### Exercise data

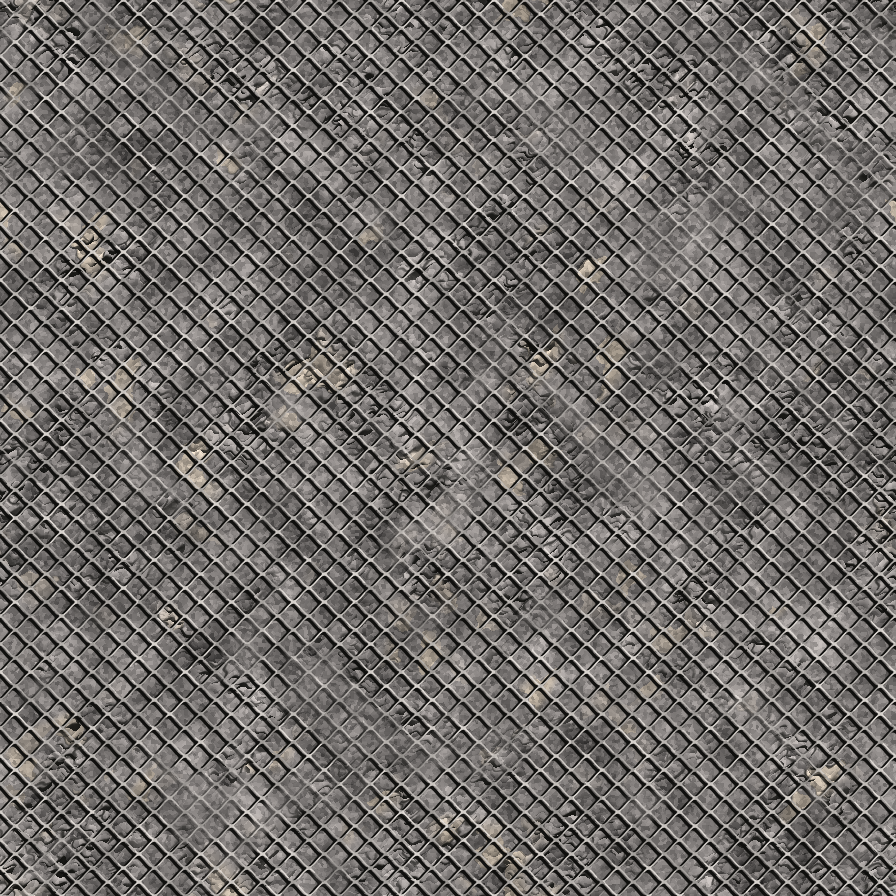
Write a Shadertoy shader that draws this texture.

```glsl
const vec2 MESH_COUNT = vec2(29.0, 32.0);       // diamonds across and down
const float HOOK_FLATNESS = 0.28;               // how level the wires run at the hooks
const float WIRE_HALF_WIDTH = 0.00085;
const float KNUCKLE_ROUNDING = 0.0030;
const float SHADOW_HALF_WIDTH = 0.0018;
const float SHADOW_SOFTNESS = 0.0007;
const vec2 SHADOW_OFFSET = vec2(-0.0034, -0.0021);
const float SHADOW_STRENGTH = 0.97;
const float ROCK_SCALE = 34.0;
const float CHIP_SCALE = 58.0;
const float GRAIN_SCALE = 230.0;
const vec2 CHIP_STRETCH = vec2(1.0, 2.0);
const float ROCK_BRIGHTNESS = 0.485;
const vec3 ROCK_TINT = vec3(1.02, 0.985, 0.97);
const vec3 SAND_TINT = vec3(1.30, 1.20, 1.06);
const vec3 CREVICE_COLOR = vec3(0.07, 0.07, 0.06);
const vec3 WIRE_COLOR = vec3(0.84, 0.82, 0.80);
const float TAU = 6.28318;

vec2 hash2(vec2 c) {
    vec2 s = vec2(dot(c, vec2(127.1, 311.7)), dot(c, vec2(269.5, 183.3)));
    return fract(sin(s) * 43758.5);
}

// Wrapped cellular noise: x = gap to the next cell, y = cell shade, z = facet tilt
vec3 facets(vec2 p, float scale) {
    vec2 g = p * scale;
    vec2 base = floor(g);
    float nearest = 9.0, second = 9.0, shade = 0.0, tilt = 0.0;
    for (int j = -1; j <= 1; j++) {
        for (int i = -1; i <= 1; i++) {
            vec2 cell = base + vec2(i, j);
            vec2 id = mod(cell, scale);
            vec2 toPoint = cell + hash2(id) - g;
            float d = length(toPoint);
            if (d < nearest) {
                second = nearest;
                nearest = d;
                shade = hash2(id + 17.0).x;
                tilt = dot(toPoint, hash2(id + 41.0) - vec2(0.3, 1.1));
            } else {
                second = min(second, d);
            }
        }
    }
    return vec3(second - nearest, shade, tilt);
}

// Waves in evenly spread directions, about -1 to 1, seamless over the canvas
float patches(vec2 p, float seed) {
    vec2 q = p + 0.05 * sin(TAU * p.yx * vec2(3.0, 4.0) + seed);
    float sum = 0.0;
    for (int i = 0; i < 7; i++) {
        float angle = 2.4 * float(i) + seed;
        float frequency = 2.0 + 1.5 * float(i);
        vec2 wave = floor(frequency * vec2(cos(angle), sin(angle)) + 0.5);
        sum += sin(TAU * dot(wave, q) + seed * float(i + 1));
    }
    return sum / 3.2;
}

// Distance to the wires: S-curved diagonals, rounded where they hook together
float wireDistance(vec2 p) {
    vec2 g = p * MESH_COUNT;
    float phase = 2.0 * TAU * g.x;
    float bentX = g.x - HOOK_FLATNESS * sin(phase) / (2.0 * TAU);
    float slope = 1.0 - HOOK_FLATNESS * cos(phase);
    vec2 diagonal = vec2(bentX + g.y, bentX - g.y);
    vec2 d = abs(fract(diagonal + 0.5) - 0.5) / length(MESH_COUNT * vec2(slope, 1.0));
    float blend = max(KNUCKLE_ROUNDING - abs(d.x - d.y), 0.0) / KNUCKLE_ROUNDING;
    return min(d.x, d.y) - 0.25 * blend * blend * KNUCKLE_ROUNDING;
}

vec3 rockColor(vec2 p) {
    vec2 warped = p + 0.004 * sin(TAU * (p.yx * vec2(13.0, 17.0) + p * 5.0));
    warped += 0.0018 * sin(TAU * (p.yx * vec2(67.0, 59.0) - p * 31.0));
    vec3 rock = facets(warped, ROCK_SCALE);
    vec3 chip = facets(warped * CHIP_STRETCH, CHIP_SCALE);
    vec3 grain = facets(p, GRAIN_SCALE);
    float rough = smoothstep(-0.4, 0.8, patches(p, 1.7));

    // Facet shading and grain
    float tone = ROCK_BRIGHTNESS + 0.07 * patches(p, 4.1);
    tone += 0.12 * (rock.y - 0.5) + 0.10 * rock.z * rough;
    tone += (0.10 + 0.12 * rough) * (chip.y - 0.5) + 0.22 * chip.z * rough;
    tone += 0.19 * (grain.y - 0.5);

    // Pale sandy stones
    float sand = smoothstep(0.65, 0.95, rock.y) * smoothstep(0.0, 0.8, patches(p, 6.3));
    vec3 color = tone * mix(ROCK_TINT, SAND_TINT, 0.7 * sand);

    // Broken crevices on the undersides of flakes, densest in rough areas
    float underside = smoothstep(0.10, 0.34, -chip.z) * smoothstep(0.25, 0.6, chip.y);
    float gap = (1.0 - smoothstep(0.02, 0.14, rock.x)) * smoothstep(0.4, 0.7, chip.y);
    float depth = max(0.95 * underside, 0.7 * gap) * rough;
    return mix(color, CREVICE_COLOR, depth);
}

void mainImage(out vec4 fragColor, in vec2 fragCoord) {
    vec2 p = fragCoord / iResolution.xy;
    float pixel = 1.0 / min(iResolution.x, iResolution.y);
    vec3 color = rockColor(p);

    // Cast shadow, faded in worn patches
    float fade = 1.0 - 0.65 * smoothstep(0.35, 1.0, patches(p, 8.6));
    float blur = max(SHADOW_SOFTNESS, 0.5 * pixel);
    float shadowDistance = wireDistance(p - SHADOW_OFFSET) - SHADOW_HALF_WIDTH;
    float shadow = 1.0 - smoothstep(-blur, blur, shadowDistance);
    color = mix(color, CREVICE_COLOR * 0.7, shadow * fade * SHADOW_STRENGTH);

    // Wire with uneven weathering
    float wire = wireDistance(p) - WIRE_HALF_WIDTH;
    float cover = 1.0 - smoothstep(-0.5 * pixel, 0.5 * pixel, wire);
    float wear = 0.75 + 0.35 * facets(p, CHIP_SCALE).y;
    color = mix(color, WIRE_COLOR * wear, cover * mix(0.6, 0.92, fade));

    fragColor = vec4(clamp(color, 0.0, 1.0), 1.0);
}
```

######

• **Task description**
All lines that contain the word "pixel" should be copied from the listing.

• **Response to the task**
    float pixel = 1.0 / min(iResolution.x, iResolution.y);
    float blur = max(SHADOW_SOFTNESS, 0.5 * pixel);
    float cover = 1.0 - smoothstep(-0.5 * pixel, 0.5 * pixel, wire);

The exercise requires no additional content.